#### Information shown
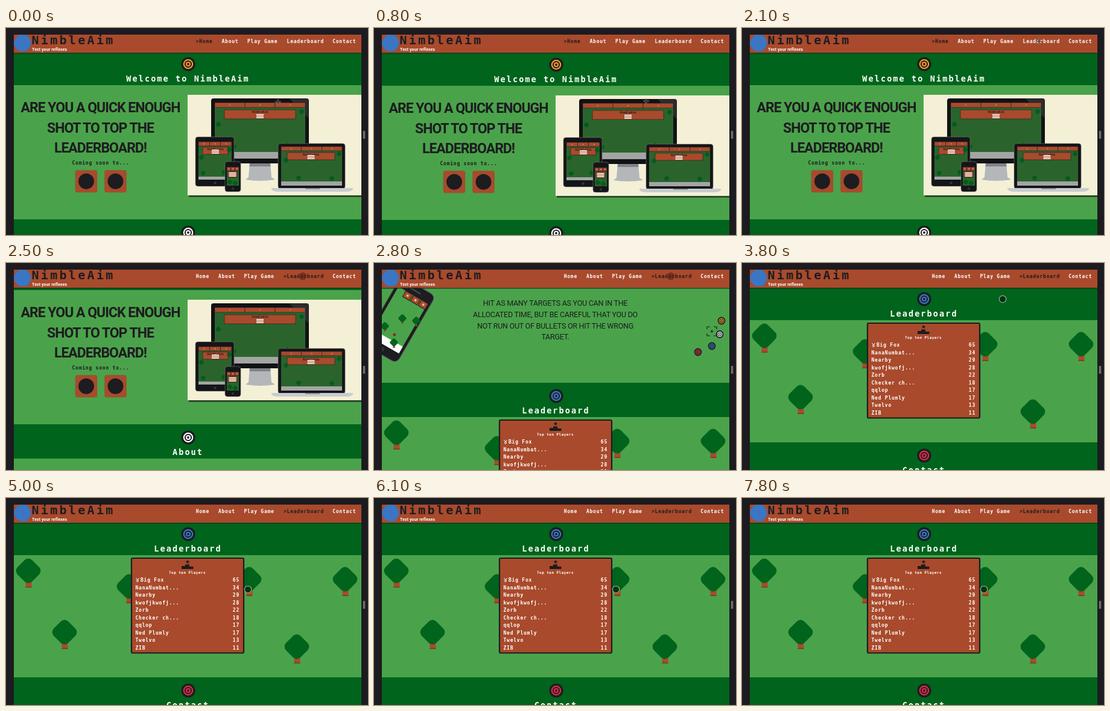
Recreate the animation shown at these times as an HTML page. Size 600 by 344 pixels, loop 7900 ms.

```html
<!DOCTYPE html>
<html lang="en">
<head>
<meta charset="utf-8">
<title>NimbleAim</title>
<style>
  html, body { margin: 0; width: 100%; height: 100%; overflow: hidden; background: #1c1b1f; }
  svg { display: block; width: 100vw; height: 100vh; }
  text { font: bold 8px "DejaVu Sans Mono", monospace; letter-spacing: .77px; fill: #fff; white-space: pre; }
  .dark { fill: #1d1c20; }
  .mid { text-anchor: middle; }
  .end { text-anchor: end; }
  .brand { font-size: 20px; letter-spacing: 3.3px; }
  .title { font-size: 13.5px; letter-spacing: 2.1px; }
  .small { font-size: 6px; letter-spacing: .45px; }
  .tiny { font-size: 5px; letter-spacing: 0; }
  .tag { font: bold 7px Roboto, sans-serif; letter-spacing: .1px; }
  .shout { font: bold 23px Roboto, sans-serif; letter-spacing: -1px; }
  .info { font: 12.5px Roboto, sans-serif; letter-spacing: -.25px; }
</style>
</head>
<body>
<svg id="stage" viewBox="0 0 600 344"></svg>
<script>
const INK = '#1d1c20', BROWN = '#a94a2c', LEAF = '#00641c', GRASS = '#4aa34a', SCREEN = '#2a642c';
const ORANGE = '#f09a2c', BLUE = '#3a76c4', RED = '#e02a4c';
const LOOP = 7900, SECTION = 280, TOP = 38;

const rect = (x, y, w, h, fill, more = '') =>
  `<rect x="${x}" y="${y}" width="${w}" height="${h}" fill="${fill}" ${more}/>`;
const disc = (x, y, r, fill, more = '') =>
  `<circle cx="${x}" cy="${y}" r="${r}" fill="${fill}" ${more}/>`;
const text = (x, y, cls, str) => `<text x="${x}" y="${y}" class="${cls}">${str}</text>`;
const path = (d, fill, more = '') => `<path d="${d}" fill="${fill}" ${more}/>`;
const group = (transform, body) => `<g transform="${transform}">${body}</g>`;

const target = (x, y, color, scale = 1) => group(`translate(${x} ${y}) scale(${scale})`,
  disc(0, 0, 11.6, INK) +
  [7.2, 3].map(r => disc(0, 0, r, 'none', `stroke="${color}" stroke-width="2.2"`)).join(''));

const bush = (x, y, side, fill = LEAF) => group(`translate(${x} ${y}) rotate(45)`,
  rect(-side / 2, -side / 2, side, side, fill, `rx="${side * .26}"`));

const tree = (x, y, size = 1) => group(`translate(${x} ${y}) scale(${size})`,
  rect(-4.5, 18, 10, 10, BROWN) + rect(-4.5, 26.5, 10, 1.5, '#7d3a22') + bush(0, 0, 34));

const section = (top, height, color, name) =>
  rect(13, top, 576, height, GRASS) + rect(13, top, 576, 57, LEAF) +
  target(302, top + 22, color) + text(301.5, top + 51, 'title mid', name);

// The game as seen on a device: three cells, a menu panel and bushes
function gameScreen(x, y, w, h, bar, floor, panel, bushes) {
  const [px, py, pw, ph] = panel, cx = px + pw / 2;
  const edge = `stroke="${INK}" stroke-width=".6"`;
  let out = rect(x, y, w, h, SCREEN) + rect(x, y + h - floor, w, floor, '#a3a5a4');
  for (let i = 0; i < 3; i++) {
    out += rect(x + i * w / 3, y, w / 3, bar, BROWN, edge) +
      disc(x + (i + .5) * w / 3, y + bar / 2, 1.1, '#d08a70');
  }
  out += rect(px, py, pw, ph, BROWN, edge);
  if (pw > 20) out += text(cx, py + 5, 'tiny mid dark', 'NimbleAim');
  for (let i = 0; i < 3; i++) out += rect(cx - 6, py + ph - 8 + i * 2.6, 12, 1.8, '#eee4dc');
  return out + bushes.map(([bx, by]) => bush(bx, by, 7, '#075a1e')).join('');
}

function devices() {
  const base = '#c9ccce';
  return rect(303, 113, 286, 168, '#2d4a2d') + rect(301, 111, 288, 167, '#f4f0d6') +
    path('M404 224H438L440 248L446 252Q421 256 397 252L402 248Z', '#b4b7ba') +
    path('M404 224H438L438.500 230H403.500Z', '#808488') +
    rect(340, 117, 162, 108, '#111215', 'rx="4"') +
    path('M470 117.500H498Q501.500 117.500 501.500 122V150Z', '#2b2c30') +
    gameScreen(346, 124, 150, 93, 8, 11, [362, 136, 118, 15],
      [[352, 160], [378, 197], [490, 139], [466, 194]]) +
    rect(314, 181, 64, 82, '#141518', 'rx="4" stroke="#777" stroke-width=".6"') +
    gameScreen(319, 189, 55, 63, 7, 5, [326, 198, 42, 12],
      [[324, 215], [327, 241], [370, 202], [361, 240]]) +
    disc(346.5, 257.5, 2.3, '#33343a') +
    rect(451, 192, 111, 75, '#141518', 'rx="4" stroke="#777" stroke-width=".6"') +
    gameScreen(456, 197, 101, 65, 7, 7, [466, 207, 79, 12],
      [[464, 220], [552, 209], [485, 249], [540, 250]]) +
    path('M440 266H575V268Q573 272 564 272H451Q442 272 440 268Z', base) +
    rect(496, 266, 24, 2, '#909396') +
    rect(363, 222, 26, 50, '#141518', 'rx="4" stroke="#777" stroke-width=".6"') +
    gameScreen(366, 231, 20, 31, 6, 0, [368, 238, 15, 10], [[371, 256], [380, 258]]) +
    disc(376, 267, 2, '#33343a');
}

function home() {
  const lines = ['ARE YOU A QUICK ENOUGH', 'SHOT TO TOP THE', 'LEADERBOARD!'];
  return section(TOP, SECTION, ORANGE, 'Welcome to NimbleAim') +
    lines.map((s, i) => text(156.5, 140 + i * 33.6, 'shout mid dark', s)).join('') +
    text(157, 227, 'mid dark', 'Coming soon to...') +
    [115, 163.5].map(x => rect(x, 236.5, 36, 36.5, BROWN, 'rx="3" stroke="#8a5a34" stroke-width=".7"') +
      disc(x + 18, 254.700, 13, INK)).join('') +
    devices();
}

function about() {
  const lines = ['HIT AS MANY TARGETS AS YOU CAN IN THE',
    'ALLOCATED TIME, BUT BE CAREFUL THAT YOU DO',
    'NOT RUN OUT OF BULLETS OR HIT THE WRONG', 'TARGET.'];
  const phone = group('translate(102 50) rotate(30)',
    rect(-66, 0, 66, 129, INK, 'rx="9" stroke="#55565a"') +
    rect(-43, 8, 20, 2.5, '#47484c', 'rx="1"') +
    rect(-61, 17, 56, 96, GRASS) + rect(-61, 100, 56, 13, '#fff') +
    [-47, -32, -17].map(x => rect(x, 17, 13, 11, BROWN, `stroke="${INK}"`) +
      disc(x + 6.5, 22.5, 2, '#e6b8a4')).join('') +
    disc(-33, 121, 4, '#303136'));
  const bushes = [[47, 87], [70, 91], [18, 100], [33, 127]].map(([x, y]) => tree(x, y, .32)).join('');
  const aim = path('M552 105V101H557M563 101H568V105M568 112V116H563M557 116H552V112M557.500 108.500H562.500M560 106V111',
    'none', `stroke="${INK}" stroke-width="1.2"`);
  return section(TOP + SECTION, SECTION, '#fff', 'About') +
    group('translate(0 404)',
      lines.map((s, i) => text(300.5, 66 + i * 18.8, 'info mid dark', s)).join('') +
      phone + bushes + disc(34, 114, 2.5, '#8c3028') +
      target(576, 91, ORANGE, .55) + target(573, 113.5, '#fff', .55) +
      target(560, 133, BLUE, .55) + target(537, 143, RED, .55) + aim);
}

function leaderboard() {
  const players = [['Big Fox', 65], ['NanaNumbat...', 34], ['Nearby', 29], ['kwofjkwofj...', 28],
    ['Zorb', 22], ['Checker ch...', 18], ['qqlop', 17], ['Ned Plumly', 17], ['Twelvo', 13], ['ZIB', 11]];
  const trees = [[37, 121], [204, 147], [403, 135], [562, 135], [97, 223], [482, 247]];
  const rows = players.map(([name, score], i) => {
    const y = 139 + i * 12.5;
    return text(i ? 214.5 : 223, y, '', name) + text(387, y, 'end', score);
  }).join('');
  const cup = path('M215.500 133L218 136.500L220.500 133M218 136.500V137', 'none', 'stroke="#fff"') +
    disc(218, 137.8, 1.5, 'none', 'stroke="#fff"');
  const podium = path('M291 118V113H297V110.500H304V114H310.500V118Z', INK) +
    path('M301 102.500L302 105H304.500L302.500 106.500L303.300 109L301 107.500L298.700 109L299.500 106.500L297.500 105H300Z', INK);
  return section(TOP + 2 * SECTION, 260, BLUE, 'Leaderboard') +
    group(`translate(0 ${2 * SECTION})`,
      trees.map(([x, y]) => tree(x, y)).join('') +
      rect(208, 100, 186, 157.5, BROWN, `rx="2" stroke="${INK}" stroke-width="2.2"`) +
      podium + text(300.5, 125.5, 'small mid', 'Top ten Players') + cup + rows);
}

const nav = [['Home', 320.3], ['About', 357.5], ['Play Game', 400], ['Leaderboard', 465.6], ['Contact', 541.2]];

document.getElementById('stage').innerHTML =
  '<defs><clipPath id="window"><rect x="13" y="11" width="576" height="333"/></clipPath></defs>' +
  rect(0, 0, 600, 344, '#1c1b1f') +
  '<g clip-path="url(#window)"><g id="page">' +
  home() + about() + leaderboard() + section(858, SECTION, RED, 'Contact') + '</g>' +
  rect(13, 40, 576, 3, '#17351c', 'opacity=".65"') + rect(13, 11, 576, 30, BROWN) +
  disc(27.5, 25, 14, BLUE) + text(42.5, 27, 'brand dark', 'NimbleAim') +
  text(43, 37.5, 'tag', 'Test your reflexes') +
  nav.map(([name]) => text(0, 25.3, 'link', name)).join('') +
  '</g>' + rect(592, 171, 1, 13, '#aaa') + rect(594, 171, 1, 13, '#aaa') +
  '<g id="cursor">' +
  '<g id="cross" fill="none"><path d="M-4.500 0H4.500M0-4.500V4.500" stroke="#bbb" stroke-width="2.4" opacity=".6"/>' +
  `<path d="M-4 0H4M0-4V4" stroke="${INK}"/></g>` +
  '<circle id="dot" r="5.7" stroke-width="1.1"/></g>';

const [page, cursor, cross, dot] = ['page', 'cursor', 'cross', 'dot'].map(id => document.getElementById(id));
const links = document.querySelectorAll('.link');

const clamp = v => Math.min(1, Math.max(0, v));
const ease = u => u * u * (3 - 2 * u);

// Pointer stops: time, x, y
const stops = [[0, 451, 123], [300, 451, 123], [500, 451, 121.5], [900, 451, 121.5], [2000, 492, 22],
  [3300, 492, 22], [3800, 432, 60], [4700, 401, 152], [LOOP, 401, 152]];

function pointer(t) {
  const i = stops.findIndex(s => s[0] > t);
  const [t0, x0, y0] = stops[i - 1], [t1, x1, y1] = stops[i];
  const u = ease((t - t0) / (t1 - t0));
  return [x0 + (x1 - x0) * u, y0 + (y1 - y0) * u];
}

function draw(t) {
  const nudge = t >= 400 && t < 1500 ? 1 : 0;
  const scroll = Math.round(2 * SECTION * ease(clamp((t - 2380) / 650)));
  page.setAttribute('transform', `translate(0 ${nudge - scroll})`);

  const clicked = t >= 2400, active = clicked ? 3 : 0;
  links.forEach((link, i) => {
    const on = i === active, shift = on || (clicked && i < active) ? 5.6 : 0;
    link.textContent = (on ? '>' : '') + nav[i][0];
    link.setAttribute('x', nav[i][1] - shift);
    link.classList.toggle('dark', on);
  });

  cursor.setAttribute('transform', `translate(${pointer(t)})`);
  cross.style.display = clicked ? 'none' : '';
  dot.style.display = clicked ? '' : 'none';
  const overHeader = t < 3500;
  dot.setAttribute('fill', overHeader ? 'rgba(90,30,24,.6)' : 'rgba(6,44,16,.88)');
  dot.setAttribute('stroke', overHeader ? '#7a2c22' : '#9db8a0');
}

function tick(now) {
  draw(Math.floor(now % LOOP / 100) * 100);
  requestAnimationFrame(tick);
}
tick(performance.now());
</script>
</body>
</html>
```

#### Assigned task
Could you return the lines in the entries above that contain "translate"?

#### Written response
const target = (x, y, color, scale = 1) => group(`translate(${x} ${y}) scale(${scale})`,
const bush = (x, y, side, fill = LEAF) => group(`translate(${x} ${y}) rotate(45)`,
const tree = (x, y, size = 1) => group(`translate(${x} ${y}) scale(${size})`,
  const phone = group('translate(102 50) rotate(30)',
    group('translate(0 404)',
    group(`translate(0 ${2 * SECTION})`,
  page.setAttribute('transform', `translate(0 ${nudge - scroll})`);
  cursor.setAttribute('transform', `translate(${pointer(t)})`);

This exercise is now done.